Cut Flower Information


A benefit of gardening is the variety of cut flowers that you can grow and care for. Cut flowers can be enjoyed in your home. You can add to your income by selling cut flowers at a roadside stand or farmer's market. If you have a substantial garden you can explore opportunities to sell to a wholesale florist in your state.


Cut flowers should be gathered early in the morning when the moisture content is at the highest point. The stems of the plant will be more stable. Cut the stems or stalks with a sharp knife or pruning shears. The stems can be bound together with a string or rubber band. Immerse the stems in a bucket of water that you can carry to your house or workshop. Process the flowers by cutting the stems under water and placing them into a vase or bucket of water. All of your containers should be sterilized with bleach water prior to using them for cut flowers.

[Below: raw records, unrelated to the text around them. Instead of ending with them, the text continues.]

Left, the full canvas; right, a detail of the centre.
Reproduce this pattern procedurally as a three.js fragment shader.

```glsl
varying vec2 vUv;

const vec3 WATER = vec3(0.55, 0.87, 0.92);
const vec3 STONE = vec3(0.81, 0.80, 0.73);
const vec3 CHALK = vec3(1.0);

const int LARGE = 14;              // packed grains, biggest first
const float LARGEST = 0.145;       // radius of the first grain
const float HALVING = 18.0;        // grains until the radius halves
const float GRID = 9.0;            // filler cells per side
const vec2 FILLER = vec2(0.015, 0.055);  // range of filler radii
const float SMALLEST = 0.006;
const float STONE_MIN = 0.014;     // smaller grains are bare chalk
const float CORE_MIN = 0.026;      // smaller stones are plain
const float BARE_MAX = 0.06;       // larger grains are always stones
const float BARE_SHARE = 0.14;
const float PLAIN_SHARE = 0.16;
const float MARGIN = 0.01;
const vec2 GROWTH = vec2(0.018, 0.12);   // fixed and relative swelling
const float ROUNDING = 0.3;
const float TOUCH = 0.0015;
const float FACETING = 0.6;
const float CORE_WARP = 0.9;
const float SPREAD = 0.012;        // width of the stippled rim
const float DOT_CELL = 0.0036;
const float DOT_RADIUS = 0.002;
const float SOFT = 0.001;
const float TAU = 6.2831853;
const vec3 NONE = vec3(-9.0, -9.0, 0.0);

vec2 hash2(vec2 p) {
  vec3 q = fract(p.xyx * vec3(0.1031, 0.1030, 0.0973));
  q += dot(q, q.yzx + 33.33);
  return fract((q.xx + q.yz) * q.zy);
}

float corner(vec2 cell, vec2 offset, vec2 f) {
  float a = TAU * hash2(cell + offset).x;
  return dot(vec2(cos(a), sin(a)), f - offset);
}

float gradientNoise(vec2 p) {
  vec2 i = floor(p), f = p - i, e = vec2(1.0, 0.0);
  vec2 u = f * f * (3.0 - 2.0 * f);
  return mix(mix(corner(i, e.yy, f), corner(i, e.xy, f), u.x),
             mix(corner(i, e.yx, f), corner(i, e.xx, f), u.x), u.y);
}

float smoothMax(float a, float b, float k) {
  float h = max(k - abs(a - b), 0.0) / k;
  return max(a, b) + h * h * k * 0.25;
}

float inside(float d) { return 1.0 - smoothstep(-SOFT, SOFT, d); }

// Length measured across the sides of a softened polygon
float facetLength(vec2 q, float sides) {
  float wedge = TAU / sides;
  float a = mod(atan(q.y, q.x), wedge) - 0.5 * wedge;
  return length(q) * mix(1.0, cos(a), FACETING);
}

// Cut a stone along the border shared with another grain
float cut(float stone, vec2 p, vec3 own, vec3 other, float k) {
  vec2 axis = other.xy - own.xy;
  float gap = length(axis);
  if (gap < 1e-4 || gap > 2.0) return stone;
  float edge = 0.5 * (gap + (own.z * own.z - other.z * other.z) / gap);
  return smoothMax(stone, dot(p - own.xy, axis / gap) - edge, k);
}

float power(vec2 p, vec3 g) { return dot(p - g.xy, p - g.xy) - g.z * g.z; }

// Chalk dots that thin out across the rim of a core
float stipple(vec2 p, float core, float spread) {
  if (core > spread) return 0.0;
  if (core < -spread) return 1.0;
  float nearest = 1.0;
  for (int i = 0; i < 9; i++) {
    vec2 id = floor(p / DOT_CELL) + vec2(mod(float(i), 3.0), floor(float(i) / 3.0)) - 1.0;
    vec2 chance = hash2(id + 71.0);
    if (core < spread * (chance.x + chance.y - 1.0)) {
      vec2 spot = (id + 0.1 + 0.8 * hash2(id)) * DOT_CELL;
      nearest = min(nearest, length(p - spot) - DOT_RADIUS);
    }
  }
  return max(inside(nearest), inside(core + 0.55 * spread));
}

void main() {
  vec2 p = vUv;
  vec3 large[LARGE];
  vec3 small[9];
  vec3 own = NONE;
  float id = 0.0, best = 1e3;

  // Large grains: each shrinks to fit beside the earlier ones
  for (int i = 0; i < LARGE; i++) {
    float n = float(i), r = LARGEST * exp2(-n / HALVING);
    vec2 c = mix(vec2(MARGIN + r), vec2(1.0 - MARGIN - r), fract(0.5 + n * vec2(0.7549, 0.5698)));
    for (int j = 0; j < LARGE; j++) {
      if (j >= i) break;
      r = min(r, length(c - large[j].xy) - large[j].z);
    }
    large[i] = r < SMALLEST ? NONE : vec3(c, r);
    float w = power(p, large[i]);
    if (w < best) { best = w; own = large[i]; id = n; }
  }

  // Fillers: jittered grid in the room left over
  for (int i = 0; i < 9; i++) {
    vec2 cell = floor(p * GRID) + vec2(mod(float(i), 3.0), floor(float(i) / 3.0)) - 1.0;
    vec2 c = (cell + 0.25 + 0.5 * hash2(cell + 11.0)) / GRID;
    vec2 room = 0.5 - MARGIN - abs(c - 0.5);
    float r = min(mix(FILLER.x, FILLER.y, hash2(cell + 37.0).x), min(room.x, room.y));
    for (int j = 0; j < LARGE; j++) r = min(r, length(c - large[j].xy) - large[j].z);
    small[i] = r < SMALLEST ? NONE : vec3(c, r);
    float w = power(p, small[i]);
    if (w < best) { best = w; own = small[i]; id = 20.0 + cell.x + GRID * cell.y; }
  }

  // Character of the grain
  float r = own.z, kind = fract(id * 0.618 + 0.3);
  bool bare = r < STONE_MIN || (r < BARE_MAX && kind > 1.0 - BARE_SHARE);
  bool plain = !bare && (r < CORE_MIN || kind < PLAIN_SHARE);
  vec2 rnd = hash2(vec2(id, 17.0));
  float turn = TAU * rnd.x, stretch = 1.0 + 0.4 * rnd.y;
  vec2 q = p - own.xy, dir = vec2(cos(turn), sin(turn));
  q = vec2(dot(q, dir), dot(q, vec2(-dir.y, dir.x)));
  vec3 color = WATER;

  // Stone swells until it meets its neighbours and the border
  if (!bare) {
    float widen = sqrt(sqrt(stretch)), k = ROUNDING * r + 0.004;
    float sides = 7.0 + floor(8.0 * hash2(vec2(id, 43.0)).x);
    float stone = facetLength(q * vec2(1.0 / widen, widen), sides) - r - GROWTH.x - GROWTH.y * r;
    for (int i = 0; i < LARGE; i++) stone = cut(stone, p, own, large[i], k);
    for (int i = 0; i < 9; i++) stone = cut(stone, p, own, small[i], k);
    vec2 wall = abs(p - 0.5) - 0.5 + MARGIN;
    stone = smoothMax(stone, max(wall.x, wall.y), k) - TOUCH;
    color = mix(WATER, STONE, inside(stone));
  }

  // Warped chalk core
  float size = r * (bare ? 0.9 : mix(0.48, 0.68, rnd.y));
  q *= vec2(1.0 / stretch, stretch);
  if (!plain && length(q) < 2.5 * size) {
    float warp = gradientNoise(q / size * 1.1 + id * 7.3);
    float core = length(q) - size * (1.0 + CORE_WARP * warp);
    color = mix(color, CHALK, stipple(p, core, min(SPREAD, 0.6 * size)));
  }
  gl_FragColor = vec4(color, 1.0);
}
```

Roses and Perennials

Roses, perennials and biennials are ideal for cut flowers. Thorns and excess leaves can be removed before immersing the stems into water. These flowers are best cut with a 12- to- 24 inch stem for floral arrangements, bud vases and table displays. Hydrangea, babies breath, forsythia, sweet William and iris are some of the perennials that work well as cut flowers.


Your wildflower garden is filled with blooms that work well for cut flowers. Black-eyed Susan's, Queen Anne's lace, violets, asters and ripe grasses are attractive bouquets for vase displays. These bouquets can be wrapped and sold at road side stands. They are appropriate flowers for decorative arrangements for a country wedding. Wildflowers can be mixed with garden flowers such as the rose, Sunflower and calendula for stunning arrangements.

Flowering Bulbs and Corms

Spring and summer plants that grow from bulbs and corms give colorful cut flowers for the gardener and serious grower. Daffodils, iris, dahlia, hyacinth, tulips, lilies and gladiolus are popular flowers for floral arrangements and loose vase displays. Spring flowers should be cut when they are still in colored bud form. This gives a longer life to the blossom that will open within hours. Glads should be cut when the first floret opens and the rest of the stalk is still in bud. These sturdy cut flowers work well in wedding arrangements and bouquets, funeral flowers and celebration centerpieces.

Field and Greenhouse Grown

Various regions of the country and world have the soil and growing conditions that promote a thriving crop of certain types of flowering plants. Carnations, orchids, stock, delphinium, stephanotis, daisies, chrysanthemum poms, asters and gerbera daisies are some of the widely used cut flowers that florists sell. A serious gardener will need acreage that can be dedicated to growing large quantities of flowers. The gardener that intends to sell on a wholesale or retail level may need to consider a greenhouse to grow plants for cut flowers in an area where the weather is unpredictable.

Keywords: floral arrangements, flowering bulb plants, perennial flowers, cut flowers

About this Author

Suzie Faloon is a freelance writer who has written online content for Demand Studios and Associated Content. As a professional crafter and floral designer, Faloon owned a florist business for nearly 25 years. She completed the Institute of Children's Literature course in 1988.